But with the cost of living being what it is, it seems almost inconceivable to do without that second income. Or does it?
Consider the costs of being a working mother and you might find that the amount
you save by staying at home would offset some of the more significant payments
you are making each month.
Take a fictitious middle- class South African family living in a R1.5-million home
in Kyalami Downs estate, north of Johannesburg: Mrs Khumalo is a 33-year-old
mother of three-year-old Kelly and 18-month-old Paul. Kelly is at a crèche 5km
from the Khumalo home and Paul is due to start there from next year.
He stays at home with his nanny.
If Mrs Khumalo gave up her job as a personal banker at one of the big four local banks,
she would forfeit her R243000 annual salary, from which she brings home R14395
each month after tax, pension, UIF and union contributions.
This works out to R719.75 a day if she works 20 days a month. Her husband,
an accountant, covers the medical-aid bills for the entire family.
Because the Khumalos leave for work at 7.45am, their nanny, Joyce Nxumalo,
lives in and sees Kelly off in the morning with a child taxi service at 8.15am.
She takes care of Paul and is there to welcome Kelly home after school,
feed her lunch and settle her down for a nap in the afternoon. She then
bathes the children and feeds them supper.
Mrs Khumalo is usually home from by 5.15pm and her husband usually
follows at between 5.30 and 6pm.
By forfeiting Mrs Khumalo’s income, the family would save on the following:
- The School Link taxi service that takes Kelly to and from school costs R1500 a month.
- Were Mrs Khumalo to take her daughter to school herself and fetch her each day,
- she would drive 10km a day, or 200km a month.

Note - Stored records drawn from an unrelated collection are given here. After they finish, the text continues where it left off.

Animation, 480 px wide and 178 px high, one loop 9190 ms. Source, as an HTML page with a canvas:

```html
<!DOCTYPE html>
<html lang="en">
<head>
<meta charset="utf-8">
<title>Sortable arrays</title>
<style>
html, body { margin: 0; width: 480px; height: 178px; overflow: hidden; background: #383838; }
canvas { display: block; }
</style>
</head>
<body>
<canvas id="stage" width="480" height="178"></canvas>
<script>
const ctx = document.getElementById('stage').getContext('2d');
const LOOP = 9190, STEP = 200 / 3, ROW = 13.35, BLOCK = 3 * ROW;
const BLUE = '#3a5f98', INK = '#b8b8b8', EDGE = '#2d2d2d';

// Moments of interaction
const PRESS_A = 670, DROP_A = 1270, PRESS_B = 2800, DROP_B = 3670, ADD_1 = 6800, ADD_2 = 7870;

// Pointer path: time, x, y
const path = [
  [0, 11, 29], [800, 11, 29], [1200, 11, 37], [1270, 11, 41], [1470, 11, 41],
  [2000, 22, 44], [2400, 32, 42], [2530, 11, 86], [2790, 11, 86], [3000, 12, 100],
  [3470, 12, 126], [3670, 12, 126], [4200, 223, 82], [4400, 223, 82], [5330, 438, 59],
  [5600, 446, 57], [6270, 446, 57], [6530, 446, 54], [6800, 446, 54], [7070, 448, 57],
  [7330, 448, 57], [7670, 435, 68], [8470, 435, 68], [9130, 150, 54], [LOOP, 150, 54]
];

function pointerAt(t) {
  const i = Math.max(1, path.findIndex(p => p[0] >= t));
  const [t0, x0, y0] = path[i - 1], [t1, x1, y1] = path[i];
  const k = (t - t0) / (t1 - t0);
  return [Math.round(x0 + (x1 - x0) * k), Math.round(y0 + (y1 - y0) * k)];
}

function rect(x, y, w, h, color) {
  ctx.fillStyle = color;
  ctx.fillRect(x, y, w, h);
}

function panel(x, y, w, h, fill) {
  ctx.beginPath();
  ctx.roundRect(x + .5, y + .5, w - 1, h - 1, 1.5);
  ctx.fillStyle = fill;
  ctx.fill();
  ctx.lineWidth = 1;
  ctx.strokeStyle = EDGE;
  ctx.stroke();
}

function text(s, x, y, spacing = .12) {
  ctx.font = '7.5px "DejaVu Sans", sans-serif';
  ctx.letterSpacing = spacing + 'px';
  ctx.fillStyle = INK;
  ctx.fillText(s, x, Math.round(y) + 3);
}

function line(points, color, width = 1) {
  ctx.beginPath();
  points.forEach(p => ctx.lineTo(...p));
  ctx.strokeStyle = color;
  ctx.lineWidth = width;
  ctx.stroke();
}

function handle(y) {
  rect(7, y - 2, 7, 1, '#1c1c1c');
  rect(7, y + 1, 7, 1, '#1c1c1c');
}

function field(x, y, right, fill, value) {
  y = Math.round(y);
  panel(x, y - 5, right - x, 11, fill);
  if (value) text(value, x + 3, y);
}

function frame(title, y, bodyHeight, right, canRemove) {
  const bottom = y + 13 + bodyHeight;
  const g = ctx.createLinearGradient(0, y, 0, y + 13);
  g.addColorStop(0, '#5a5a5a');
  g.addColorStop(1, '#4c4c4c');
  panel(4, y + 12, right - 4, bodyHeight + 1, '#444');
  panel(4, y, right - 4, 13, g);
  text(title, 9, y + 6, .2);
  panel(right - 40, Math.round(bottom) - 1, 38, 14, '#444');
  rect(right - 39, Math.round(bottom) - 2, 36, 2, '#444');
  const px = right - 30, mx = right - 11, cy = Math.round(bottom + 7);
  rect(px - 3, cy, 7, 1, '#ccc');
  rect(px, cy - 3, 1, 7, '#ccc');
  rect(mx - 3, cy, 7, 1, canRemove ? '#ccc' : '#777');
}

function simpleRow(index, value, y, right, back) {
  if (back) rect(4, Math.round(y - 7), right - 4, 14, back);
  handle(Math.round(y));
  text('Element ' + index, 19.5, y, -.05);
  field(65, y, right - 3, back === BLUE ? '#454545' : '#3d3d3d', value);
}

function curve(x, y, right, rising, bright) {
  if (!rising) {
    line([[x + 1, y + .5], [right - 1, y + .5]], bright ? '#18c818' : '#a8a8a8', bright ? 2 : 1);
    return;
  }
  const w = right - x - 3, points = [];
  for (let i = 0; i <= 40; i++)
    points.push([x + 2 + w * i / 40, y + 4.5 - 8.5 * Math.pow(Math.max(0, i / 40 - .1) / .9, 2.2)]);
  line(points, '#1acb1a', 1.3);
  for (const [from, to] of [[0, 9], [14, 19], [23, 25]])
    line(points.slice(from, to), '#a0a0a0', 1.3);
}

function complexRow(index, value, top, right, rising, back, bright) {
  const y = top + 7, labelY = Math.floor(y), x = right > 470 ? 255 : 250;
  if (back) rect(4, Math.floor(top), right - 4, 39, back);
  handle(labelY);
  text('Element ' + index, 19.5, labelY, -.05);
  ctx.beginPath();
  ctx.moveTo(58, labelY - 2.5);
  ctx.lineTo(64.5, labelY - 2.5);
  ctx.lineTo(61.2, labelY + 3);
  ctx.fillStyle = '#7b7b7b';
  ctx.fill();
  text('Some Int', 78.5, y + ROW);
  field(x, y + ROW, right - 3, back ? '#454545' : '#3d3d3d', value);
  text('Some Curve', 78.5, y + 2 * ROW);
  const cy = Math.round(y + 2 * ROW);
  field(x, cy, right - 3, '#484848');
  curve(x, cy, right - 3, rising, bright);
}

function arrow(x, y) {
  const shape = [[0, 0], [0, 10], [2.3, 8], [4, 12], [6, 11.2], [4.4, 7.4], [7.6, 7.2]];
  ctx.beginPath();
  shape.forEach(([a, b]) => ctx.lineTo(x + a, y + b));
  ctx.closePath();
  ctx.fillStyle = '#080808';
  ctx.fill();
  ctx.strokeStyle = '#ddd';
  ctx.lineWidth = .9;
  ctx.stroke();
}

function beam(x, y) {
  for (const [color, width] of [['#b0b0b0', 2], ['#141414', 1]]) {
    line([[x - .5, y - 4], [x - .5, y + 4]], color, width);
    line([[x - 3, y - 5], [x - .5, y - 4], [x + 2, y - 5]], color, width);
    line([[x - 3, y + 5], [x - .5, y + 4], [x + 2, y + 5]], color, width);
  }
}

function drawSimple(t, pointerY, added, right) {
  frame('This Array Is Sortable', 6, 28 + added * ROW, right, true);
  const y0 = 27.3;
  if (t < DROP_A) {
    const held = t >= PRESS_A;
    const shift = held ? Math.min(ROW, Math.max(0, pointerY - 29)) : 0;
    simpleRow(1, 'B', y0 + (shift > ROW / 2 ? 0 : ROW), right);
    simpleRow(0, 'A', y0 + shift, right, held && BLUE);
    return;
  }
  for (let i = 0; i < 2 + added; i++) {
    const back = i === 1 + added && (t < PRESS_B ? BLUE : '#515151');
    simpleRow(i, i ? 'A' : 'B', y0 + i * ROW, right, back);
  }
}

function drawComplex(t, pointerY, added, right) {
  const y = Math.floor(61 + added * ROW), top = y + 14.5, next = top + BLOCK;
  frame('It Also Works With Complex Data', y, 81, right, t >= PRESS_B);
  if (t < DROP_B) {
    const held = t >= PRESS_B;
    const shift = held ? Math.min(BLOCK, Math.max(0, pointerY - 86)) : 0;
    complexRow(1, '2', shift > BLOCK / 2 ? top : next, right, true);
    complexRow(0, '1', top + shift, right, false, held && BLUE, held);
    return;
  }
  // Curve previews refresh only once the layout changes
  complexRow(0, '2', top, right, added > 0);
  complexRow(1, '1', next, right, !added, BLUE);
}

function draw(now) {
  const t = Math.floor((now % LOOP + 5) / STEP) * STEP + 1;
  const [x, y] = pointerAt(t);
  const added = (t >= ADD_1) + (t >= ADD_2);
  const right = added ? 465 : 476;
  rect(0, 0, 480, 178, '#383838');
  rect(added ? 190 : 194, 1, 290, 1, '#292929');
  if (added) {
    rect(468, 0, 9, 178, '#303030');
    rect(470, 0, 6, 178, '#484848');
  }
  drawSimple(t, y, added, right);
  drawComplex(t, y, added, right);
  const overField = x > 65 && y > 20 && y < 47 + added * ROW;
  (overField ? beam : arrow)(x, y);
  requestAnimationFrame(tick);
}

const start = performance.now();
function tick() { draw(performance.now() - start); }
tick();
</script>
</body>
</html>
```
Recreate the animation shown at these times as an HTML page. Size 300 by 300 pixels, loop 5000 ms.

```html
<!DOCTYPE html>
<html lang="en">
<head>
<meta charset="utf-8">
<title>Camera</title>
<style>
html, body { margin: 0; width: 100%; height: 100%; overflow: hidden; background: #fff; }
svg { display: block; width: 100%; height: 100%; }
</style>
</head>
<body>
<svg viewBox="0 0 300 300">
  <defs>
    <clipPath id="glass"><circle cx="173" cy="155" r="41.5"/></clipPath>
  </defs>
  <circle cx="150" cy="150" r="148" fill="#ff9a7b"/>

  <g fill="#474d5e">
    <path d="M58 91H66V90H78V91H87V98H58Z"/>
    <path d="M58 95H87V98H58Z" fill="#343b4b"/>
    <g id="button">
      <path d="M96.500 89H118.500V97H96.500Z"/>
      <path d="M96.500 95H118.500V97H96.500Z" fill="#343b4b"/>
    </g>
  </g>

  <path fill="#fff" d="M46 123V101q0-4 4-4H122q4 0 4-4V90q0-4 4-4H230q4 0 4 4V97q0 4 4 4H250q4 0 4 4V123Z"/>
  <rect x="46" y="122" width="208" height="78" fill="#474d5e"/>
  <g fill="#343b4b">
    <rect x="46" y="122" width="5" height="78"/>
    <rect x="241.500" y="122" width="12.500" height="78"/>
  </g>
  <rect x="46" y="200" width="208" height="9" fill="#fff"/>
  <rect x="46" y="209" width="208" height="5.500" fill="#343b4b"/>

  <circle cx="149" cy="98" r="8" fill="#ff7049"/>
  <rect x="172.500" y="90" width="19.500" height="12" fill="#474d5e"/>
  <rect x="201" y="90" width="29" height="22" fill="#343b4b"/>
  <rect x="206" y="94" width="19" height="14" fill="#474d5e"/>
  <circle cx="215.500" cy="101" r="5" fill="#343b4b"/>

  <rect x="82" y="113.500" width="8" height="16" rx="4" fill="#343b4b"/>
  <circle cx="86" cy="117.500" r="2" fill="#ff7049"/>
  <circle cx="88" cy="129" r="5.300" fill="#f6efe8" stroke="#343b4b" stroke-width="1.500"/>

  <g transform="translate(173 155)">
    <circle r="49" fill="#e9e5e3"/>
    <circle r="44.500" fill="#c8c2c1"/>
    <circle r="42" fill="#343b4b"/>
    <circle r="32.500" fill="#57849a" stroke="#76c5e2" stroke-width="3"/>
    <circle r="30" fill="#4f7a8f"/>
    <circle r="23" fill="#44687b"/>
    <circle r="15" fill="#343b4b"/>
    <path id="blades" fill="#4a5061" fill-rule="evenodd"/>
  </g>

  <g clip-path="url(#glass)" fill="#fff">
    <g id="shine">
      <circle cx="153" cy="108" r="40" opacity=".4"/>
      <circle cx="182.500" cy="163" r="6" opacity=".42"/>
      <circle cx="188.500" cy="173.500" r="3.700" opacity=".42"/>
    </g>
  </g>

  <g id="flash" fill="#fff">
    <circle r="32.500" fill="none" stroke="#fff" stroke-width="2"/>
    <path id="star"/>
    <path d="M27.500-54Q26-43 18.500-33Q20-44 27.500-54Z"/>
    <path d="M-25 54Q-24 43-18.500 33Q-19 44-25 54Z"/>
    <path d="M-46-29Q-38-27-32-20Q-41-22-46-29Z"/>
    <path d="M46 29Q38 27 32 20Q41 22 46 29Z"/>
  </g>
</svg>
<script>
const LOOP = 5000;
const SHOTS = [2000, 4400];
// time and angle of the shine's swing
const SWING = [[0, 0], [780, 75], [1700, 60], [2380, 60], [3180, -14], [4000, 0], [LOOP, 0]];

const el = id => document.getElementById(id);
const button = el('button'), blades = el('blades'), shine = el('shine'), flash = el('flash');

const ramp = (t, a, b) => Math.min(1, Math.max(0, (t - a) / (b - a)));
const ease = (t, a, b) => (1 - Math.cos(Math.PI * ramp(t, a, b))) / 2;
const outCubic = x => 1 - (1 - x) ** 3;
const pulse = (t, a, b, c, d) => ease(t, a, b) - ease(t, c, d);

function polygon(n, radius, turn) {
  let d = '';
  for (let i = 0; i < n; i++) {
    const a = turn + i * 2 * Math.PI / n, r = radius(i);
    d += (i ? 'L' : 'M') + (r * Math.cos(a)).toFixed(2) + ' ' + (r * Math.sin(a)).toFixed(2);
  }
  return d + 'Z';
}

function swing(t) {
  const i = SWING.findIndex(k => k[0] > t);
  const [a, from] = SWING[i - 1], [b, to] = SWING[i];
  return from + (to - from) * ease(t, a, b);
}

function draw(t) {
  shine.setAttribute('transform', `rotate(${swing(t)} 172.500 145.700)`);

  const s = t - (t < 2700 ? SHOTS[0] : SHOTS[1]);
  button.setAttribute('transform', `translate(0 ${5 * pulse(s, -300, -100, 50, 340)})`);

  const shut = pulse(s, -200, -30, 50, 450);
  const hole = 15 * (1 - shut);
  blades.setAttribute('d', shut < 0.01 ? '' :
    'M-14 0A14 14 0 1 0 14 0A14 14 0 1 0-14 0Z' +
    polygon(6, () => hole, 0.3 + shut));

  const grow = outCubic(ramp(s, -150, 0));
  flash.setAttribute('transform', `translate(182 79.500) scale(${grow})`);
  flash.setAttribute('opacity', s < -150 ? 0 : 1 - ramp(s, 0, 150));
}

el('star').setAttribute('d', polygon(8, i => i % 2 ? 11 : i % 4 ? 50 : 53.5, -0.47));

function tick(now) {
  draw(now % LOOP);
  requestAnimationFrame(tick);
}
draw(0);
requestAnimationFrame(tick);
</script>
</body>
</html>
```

She has a 1.4litre, R150000
- Honda Jazz. With her car using 7.7litres per 100km, this would cost her R145
- a month with petrol at its current price of R9.42/litre. The taxi service therefore
- has an opportunity cost of R1355 a month.
- The nanny gets a salary of R3000 a month. If Mrs Khumalo were to give up work,
- she would assume all of these duties.
- The bank requires that Mrs Khumalo look presentable, and she has her hair done
- once a week at a cost of R150, totalling R600 a month. She would still have her hair
- done if she gave up her job, but probably only twice a month. It therefore costs
- her R300 a month in salon fees. She has two manicures a month at R70 a time,
- costing her R140 a month. It’s an indulgence she would be happy to cut out
- altogether if she stopped working.
- Clothing and make-up for work add up to around R500 a month. This figure could
- be halved if she gave up her job.
- One night a week, the Khumalos treat themselves and the children to a take-away
- dinner costing R150. The Khumalos both have a long day at work, and this
- indulgence means neither of them has to cook dinner. This R600 a month would
- fall away if she stayed at home.
- Mrs Khumalo has a subsidised canteen lunch costing R25 a day, or R500 a month.
- If she made her own lunch at home, it would probably cost her half of that. This is an
- added cost of R250 a month.
- Her 30km/day travel to and from work add up to 600km a month and cost her in the region of
- R435 a month.
Her job is therefore costing her about R6330 a month, making her real salary closer to R8065
or R403 a day.
It’s worth doing the sums if you are a working mom who longs to be at home.
But there are some other costs that you need to make sure are paid if you
decide to clear your desk for good.
You need to set up a pension scheme – ideally comparable to the one you
have, including paying in any additional amounts the company pays into the
scheme for you – and you should consider life insurance. Many couples only
insure the breadwinner of the family, but all the costs of child transport,
a nanny and/or aftercare at school will suddenly become payable should
something happen to the stay-at-home mom.
Lenerd Louw, CEO of direct life investment company Frank.net, says
stay-at-home parents perform on average 94.4 hours of “work” each week,
work that would suddenly need to be paid for if something were to happen
to the homemaker.
There are also the fixed costs of car repayments and insurance to take
into account, unless you are able to dispose of the second car altogether –
an unlikely option for a middle-class South African family.
A good idea would be to try to live on one salary, factoring in all the
costs and benefits you would accrue if you did leave. For many
mothers, though, the potential financial hardship of losing a
second income is preferable to missing out on the big moments
of their child’s development.